Some minor bruising around the wound is common after the operation and a blood transfusion is occasionally necessary. Bruising of the neck may take several weeks to settle down. There is usually a numb area on the side of the neck that may take several months to settle down but this may be permanent. This is usually due to the injury of some nerves in the skin rather than a stroke. Most patients who get permanent numbness get used to it over time and it does not trouble them particularly.
Temporary weakness of the side of the mouth, tongue or voice is possible. This is usually due to pressure or stretching of nerves rather than a stroke and this will usually recover after a period of time.

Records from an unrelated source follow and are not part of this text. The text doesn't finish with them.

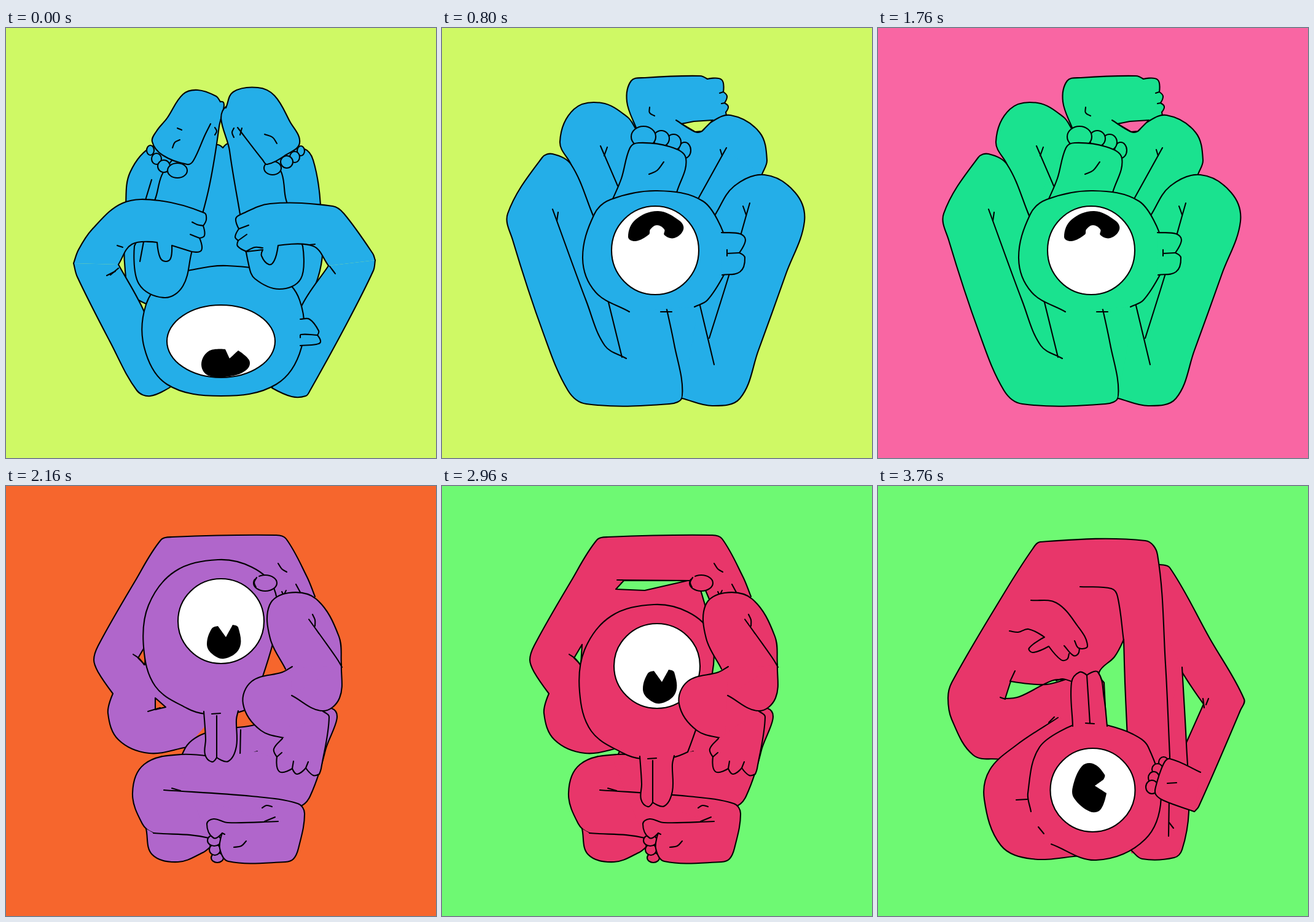
Recreate the animation shown at these times as an HTML page. Size 700 by 700 pixels, loop 3840 ms.

```html
<!DOCTYPE html>
<html lang="en">
<head>
<meta charset="utf-8">
<title>Tumbling cyclops</title>
<style>
html, body { margin: 0; width: 100%; height: 100%; overflow: hidden; }
svg { display: block; width: 100%; height: 100%; background: var(--bg); color: var(--skin); }
svg * { stroke: #000; stroke-width: 2.1; stroke-linejoin: round; stroke-linecap: round; fill: none; }
.skin { fill: currentColor; }
.flat { fill: currentColor; stroke: none; }
.gap { fill: var(--bg); }
.eye { fill: #fff; }
.pupil { fill: #000; stroke: none; }
</style>
</head>
<body>
<svg id="stage" viewBox="0 0 700 700" preserveAspectRatio="none"></svg>
<script>
const STEP = 80;
const palettes = [
  { bg: '#cff965', skin: '#24aee8' },
  { bg: '#f966a3', skin: '#1ae28f' },
  { bg: '#f6662d', skin: '#b066cb' },
  { bg: '#6ef973', skin: '#e8366a' }
];

let out = '';

// Points marked "!" are corners.
function parse(text) {
  return text.trim().split(' ').map(s => {
    const [x, y] = s.split(',').map(parseFloat);
    return { x, y, corner: s.endsWith('!') };
  });
}

// Smooth curve through the points; each handle is about a third of its segment.
function curve(text, closed) {
  const pts = parse(text), n = pts.length;
  const at = i => closed ? pts[(i + n) % n] : pts[Math.max(0, Math.min(n - 1, i))];
  const handle = (i, len) => {
    const p = at(i), a = at(i - 1), b = at(i + 1);
    if (p.corner) return [0, 0];
    const dx = b.x - a.x, dy = b.y - a.y, k = len * 0.35 / (Math.hypot(dx, dy) || 1);
    return [dx * k, dy * k];
  };
  let d = `M${pts[0].x} ${pts[0].y}`;
  for (let i = 0; i < (closed ? n : n - 1); i++) {
    const p = at(i), q = at(i + 1), len = Math.hypot(q.x - p.x, q.y - p.y);
    const [ax, ay] = handle(i, len), [bx, by] = handle(i + 1, len);
    const c = [p.x + ax, p.y + ay, q.x - bx, q.y - by].map(v => v.toFixed(1));
    d += `C${c.join(' ')} ${q.x} ${q.y}`;
  }
  return closed ? d + 'Z' : d;
}

const path = (cls, closed) => text => { out += `<path class="${cls}" d="${curve(text, closed)}"/>`; };
const blob = path('skin', true);
const limb = path('skin', false);
const line = path('line', false);
const gap = path('gap', true);
const pupil = path('pupil', true);
const flat = text => { out += `<polygon class="flat" points="${text}"/>`; };
const oval = cls => (x, y, rx, ry) => {
  out += `<ellipse class="${cls}" cx="${x}" cy="${y}" rx="${rx}" ry="${ry}"/>`;
};
const toe = oval('skin');
const eye = oval('eye');
function head(lift, parts) {
  out += `<g transform="translate(0 ${lift})">`;
  parts();
  out += '</g>';
}

function curl(lift) {
  blob('240,192 202,235 195,290 194,395 210,440 350,480 470,460 511,395 512,288 500,215 484,196 430,190 362,188 353,195! 345,190 300,190');
  limb('110,383 116,405 170,512 213,590 235,599 270,583! 225,462 183,385');
  limb('601,378 598,395 550,490 495,590 488,599 465,600 433,586! 480,455 525,387');
  head(lift, () => {
    blob('296,395 360,387 440,402 478,443 481,520 440,580 350,599 262,580 225,520 228,450 262,405');
    limb('479,474 494,474 509,493 507,500! 512,511 505,515 479,517');
    line('507,500 480,499 479,504');
    eye(350, 510, 88, 59);
    pupil('318,548 330,526 357,523! 364,538! 378,525! 396,541 393,555 370,566 330,566');
  });
  curlLeftLeg();
  curlRightLeg();
  curlHands();
}

function curlLeftLeg() {
  blob('349,120 347,160 330,262 302,366 288,420 258,439 216,416 209,355! 243,278 256,235 310,170!');
  line('237,247 227,280');
  line('224,348 218,380');
  toe(235, 199, 6, 8);
  toe(245, 213, 8, 9);
  toe(257, 225, 10, 10);
  toe(279, 232, 16, 12);
  limb('349,120 342,111 312,101 288,108 262,147 245,168 238,185 255,207 295,222 305,216 324,174 333,156');
  line('271,195 275,186 283,182');
  line('279,163 286,166');
  line('340,162 343,168 340,174');
}

function curlRightLeg() {
  blob('358,128 364,200 381,303 395,385 405,408 445,425 480,408 483,355! 456,280 447,232 400,170!');
  toe(480, 200, 6, 8);
  toe(470, 210, 8, 9);
  toe(457, 218, 10, 10);
  toe(434, 228, 14, 11);
  limb('358,130 370,104 410,97 437,110 462,152 478,187 455,207 425,222 418,215 377,162');
  line('421,173 434,178 441,188');
  line('371,163 368,170 371,178');
  line('384,163 381,174');
}

function curlHands() {
  limb('183,385 205,352 246,349! 251,374 260,380 268,375 270,354! 302,364! 318,362 315,342! 323,338 321,322! 326,312 323,301 250,281 190,285 140,328 118,361 110,383');
  line('321,322 311,320 303,316');
  line('315,342 300,336');
  limb('525,387 500,355 443,354! 437,378 428,385 416,371 418,361! 392,364! 377,355 378,346! 373,340 379,327! 374,311 381,304 430,286 532,290 550,302 597,367 601,378');
  line('379,327 395,321');
  line('378,346 392,336');
  line('390,364 405,357 418,358');
  line('164,403 178,396');
  line('170,402 183,391');
  line('181,354 190,357');
  line('494,353 503,352');
  line('527,388 536,400');
}

function duck(lift) {
  duckArms();
  duckLegs();
  head(lift, () => {
    blob('345,148 275,167 232,222 224,290 243,354 295,390 325,399 375,397 400,388! 440,260 436,194 400,160');
    limb('322,395 325,440 324,465 335,477 343,470! 362,476 375,452 375,408 378,394');
    line('343,470 343,402');
    line('335,399 349,398');
    eye(350, 248, 70, 69);
    pupil('327,285 335,260 345,256! 358,274! 369,254! 378,258 380,292 355,309 334,300');
  });
  duckFold();
}

function duckArms() {
  limb('295,425 233,435 183,413 166,370 174,338! 150,303 143,283 150,260 210,155 252,88 270,83 440,80 456,86 490,148 503,180');
  blob('290,430 325,402 400,390 530,362 520,430 495,505 477,522 400,530 280,500');
  gap('296,154! 283,168! 330,170! 400,154!');
  gap('228,258! 215,280! 226,291!');
  gap('243,345! 243,364! 260,360!');
  gap('420,166! 429,170! 440,196! 430,200!');
  line('285,153 405,154');
  line('207,274 217,281 225,291');
  line('231,367 251,361');
  line('382,397 381,440');
}

function duckLegs() {
  limb('409,432 375,443 285,437 225,453 206,500 222,550 240,565 280,572 340,575');
  flat('280,450 409,432 507,470 477,521 470,600 360,605 330,575');
  limb('228,558 238,600 280,612 320,597 332,588! 330,573 240,565');
  toe(344, 605, 10, 8);
  toe(340, 592, 9, 9);
  toe(339, 577, 11, 9);
  limb('257,495 400,505 475,517 486,533 476,590 468,607 455,612 362,611 348,590 352,565! 338,573 327,550 338,542 361,548 443,546');
  line('352,565 356,567');
  line('270,492 284,496');
  line('417,524 424,520 433,522');
  line('421,546 438,539');
  line('371,588 383,586 391,578');
}

function duckFold() {
  toe(422, 158, 19, 13);
  flat('405,149 411,145 414,166 408,166');
  line('408,149 404,157 407,165');
  line('443,126 449,135 457,140');
  line('449,172 452,176 456,170');
  line('472,160 479,173');
  flat('455,290 546,285 530,360 526,376 512,466 461,462');
  limb('455,298 430,248 429,194 460,174 505,184 542,245 546,292');
  limb('466,294 450,303 400,318 386,355 415,398 461,412');
  limb('546,290 543,345 515,366 465,341');
  limb('515,366 526,376 513,460 510,469! 500,471 488,459! 474,469 466,460! 445,465 441,441! 436,428 450,411');
  line('466,460 468,448');
  line('488,459 492,449');
  line('441,441 449,434');
  line('493,217 538,280 547,295');
  line('499,209 503,218 503,228');
}

function tall(lift) {
  flat('240,60 470,60 513,160 486,305 420,420 405,610 290,615 295,380 235,349 200,230');
  limb('300,52 290,46 230,47 222,56 186,138 182,153 198,250 210,300 235,351');
  limb('410,55 420,44 468,45 476,53 525,150 515,210 498,288 488,308');
  line('299,250 302,372');
  line('402,250 402,388');
  line('354,260 356,522');
  tallLeftLeg();
  tallRightLeg();
  head(lift, () => {
    limb('306,264 272,222 266,110 277,56 295,47 380,43 420,56 430,123 429,210 396,265');
    line('329,273 350,277 381,273');
    limb('427,123 440,123 450,130 445,144! 449,150 441,168 427,170');
    line('445,144 434,146');
    line('432,140 433,151');
    eye(348.5, 139, 67.5, 68);
    pupil('320,107! 340,90 367,105 357,136 340,141 320,126! 337,116!');
  });
}

function tallLeftLeg() {
  limb('338,557 322,445 302,372 287,342 245,341 222,375 240,465 272,605 284,632 380,632 388,626');
  line('272,378 290,460 320,596! 360,594');
  line('275,389 279,384');
  line('336,543 342,556');
  line('276,589 275,597 282,601');
  limb('357,595 368,599! 375,600 373,607! 380,608 378,615! 386,618 387,627');
}

function tallRightLeg() {
  limb('390,482 403,390 428,302 465,291 490,315 482,390 467,485 434,625');
  flat('395,480 470,450 435,610 400,610');
  line('445,344 424,455 406,525');
  line('437,347 438,354 441,358');
  line('383,470 391,465');
  line('438,570 442,577 436,584');
  toe(356, 537, 11, 14);
  toe(369, 529, 9, 10);
  toe(383, 528, 9, 9);
  toe(398, 533, 9, 10);
  limb('412,580 408,545 402,534 365,541 351,560 362,591 388,628 420,636 435,615 433,602');
  line('373,556 380,566 389,572');
  line('384,598 403,593');
}

function fold(lift) {
  foldBack();
  foldFoot();
  foldArms();
  head(lift, () => {
    limb('305,462 250,430 229,375 248,303 275,279 350,265 425,282 458,333! 460,400! 432,443 411,454');
    limb('455,333 485,335 494,345 484,366! 493,374 485,397 456,402');
    line('484,366 464,367');
    line('464,361 464,371');
    line('356,462 374,462');
    eye(347, 362, 71, 72);
    pupil('303,340 315,312 352,298 387,314 393,328 378,342 362,337 362,328 350,321 339,328 337,336 315,347');
  });
}

function foldBack() {
  flat('310,150 381,150 412,169 440,165 521,238 450,310 247,308 310,165');
  limb('317,165 301,120 308,86 330,81 420,78 432,83! 455,84 458,104! 464,111 460,122! 466,128 462,137! 464,149! 390,156');
  line('458,104 452,106');
  line('460,122 455,123');
  line('338,129 338,138 346,143');
  limb('247,308 210,222 192,185 215,132 260,122 302,145 316,165');
  line('258,192 286,257');
  line('264,208 269,194');
  limb('381,150 412,169 423,168 435,155 470,142 517,170 529,215 521,238');
  gap('390,156! 410,152! 441,150! 423,168! 412,169!');
  line('463,195 417,278');
  line('453,198 456,208');
}

function foldFoot() {
  toe(395, 199, 10, 13);
  toe(377, 186, 12, 13);
  toe(357, 180, 13, 13);
  toe(328, 177, 20, 17);
  limb('275,285 292,245 306,195 320,187 370,193 397,212 382,268');
  line('337,238 350,232 361,218');
}

function foldArms() {
  flat('120,310 175,220 250,310 450,310 530,245 585,310 480,604 215,604');
  limb('247,308 210,222 180,205 163,211 107,302 115,345 165,497 205,590 235,612 370,612 391,600 378,515 355,410');
  line('180,295 235,445 265,517 300,538');
  line('189,300 187,314');
  line('262,410 293,536');
  limb('444,305 475,258 525,239 575,268 590,315 560,400 515,525 485,603 440,615 391,603');
  line('501,285 470,393 435,505');
  line('490,290 495,304');
  line('410,410 443,548');
}

function dive(lift) {
  diveBack();
  diveTorso();
  head(lift, () => {
    limb('282,583 355,609 435,575 461,505 440,425 415,404 372,389! 318,389! 263,425 244,500 249,530');
    line('261,555 270,566');
    limb('317,391 315,320 328,303 340,308! 358,303 368,345 373,391');
    line('340,308 345,386');
    line('338,386 352,387');
    eye(349.5, 495, 69, 68);
    pupil('317,490 332,456 350,452 369,470 367,478! 353,488! 372,500! 362,527 345,530 319,508');
  });
  toe(465, 450, 8, 9);
  toe(455, 461, 9, 9);
  toe(449, 475, 9, 10);
  toe(446, 490, 10, 11);
  limb('525,466 475,444 465,452 452,490 452,502 465,512 515,530');
  line('471,484 486,483');
}

function diveBack() {
  limb('488,449 530,355! 466,245 457,128! 475,133 540,248 596,347 590,365 522,522 515,530');
  line('529,346 531,361');
  line('538,346 534,356');
  flat('464,230 495,297 505,530 490,598 412,598 406,400 440,250');
  limb('495,295 502,420 506,530 495,592 482,605 430,607 412,593');
  limb('199,445 155,438 120,380 114,345 120,320 205,175 252,102 264,91 435,89 455,112 468,290 475,440');
  gap('360,303 385,278 400,250! 402,320 406,410! 372,400! 368,320!');
  line('329,164 380,167 390,180 400,252');
  gap('216,318! 207,346! 230,343 283,317 305,315! 275,323 245,322');
  line('223,301 215,318');
  line('199,344 207,347');
  line('290,317 300,314 315,318');
  line('475,440 473,570');
  line('474,548 481,557');
}

function diveTorso() {
  flat('199,445 293,377 380,400 330,602 215,595 180,500');
  limb('293,377 225,422 182,462 173,510 200,585 250,607 330,602');
  line('278,385 287,376');
  line('225,511 243,510');
  line('249,186 290,190 325,228 341,260 327,264 320,252');
  line('328,264 326,273 318,276 303,260');
  line('311,273 308,282 298,283 278,261! 252,271 246,264 271,246! 245,233 228,238 214,236');
}

// One tumble: pose, head lift, breadth
const pose = (draw, lift = 0, breadth = 1) => {
  out = `<g transform="translate(350 0) scale(${breadth} 1) translate(-350 0)">`;
  draw(lift);
  return out + '</g>';
};
const tumble = [
  pose(curl),
  pose(duck, 45), pose(duck), pose(duck, -28),
  pose(tall, 20), pose(tall, 7), pose(tall), pose(tall, 9),
  pose(fold, -65, 1.007), pose(fold, -38, 1.004), pose(fold),
  pose(dive)
];

const stage = document.getElementById('stage');
const count = tumble.length * palettes.length;
const start = performance.now();
let shown = -1;

function draw(ms) {
  const step = Math.floor(ms / STEP) % count;
  if (step === shown) return;
  shown = step;
  const { bg, skin } = palettes[Math.floor(step / tumble.length)];
  stage.style.setProperty('--bg', bg);
  stage.style.setProperty('--skin', skin);
  stage.innerHTML = tumble[step % tumble.length];
}

function tick() {
  draw(performance.now() - start);
  requestAnimationFrame(tick);
}
draw(0);
requestAnimationFrame(tick);
</script>
</body>
</html>
```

There is a small (but definite) risk of developing a stroke or a heart attack during the operation combined with a very small risk of death. While this may be a minor stroke with complete recovery, more severe strokes may also occur. This combined "operative" stroke and death risk is less than 5%. However, you are more likely to avoid a major stroke in the long run, if you undergo surgery rather than relying on medications.
You are welcome to discuss these risks with your surgeon or your primary physician in more detail before the operation.
What about afterwards?
You will usually be seen in the outpatient clinic about one month after surgery. An ultrasound scan similar to the one that was performed before your operation may be arranged on some occasions but routine scans are not usually performed postoperatively. You will usually be on Aspirin tablets (or something similar) and a cholesterol lowering tablet. You can also help by improving your general health by taking regular exercise, stopping smoking and reducing the amount of fat in your diet.
You will find further information on the Society for Vascular Surgeons website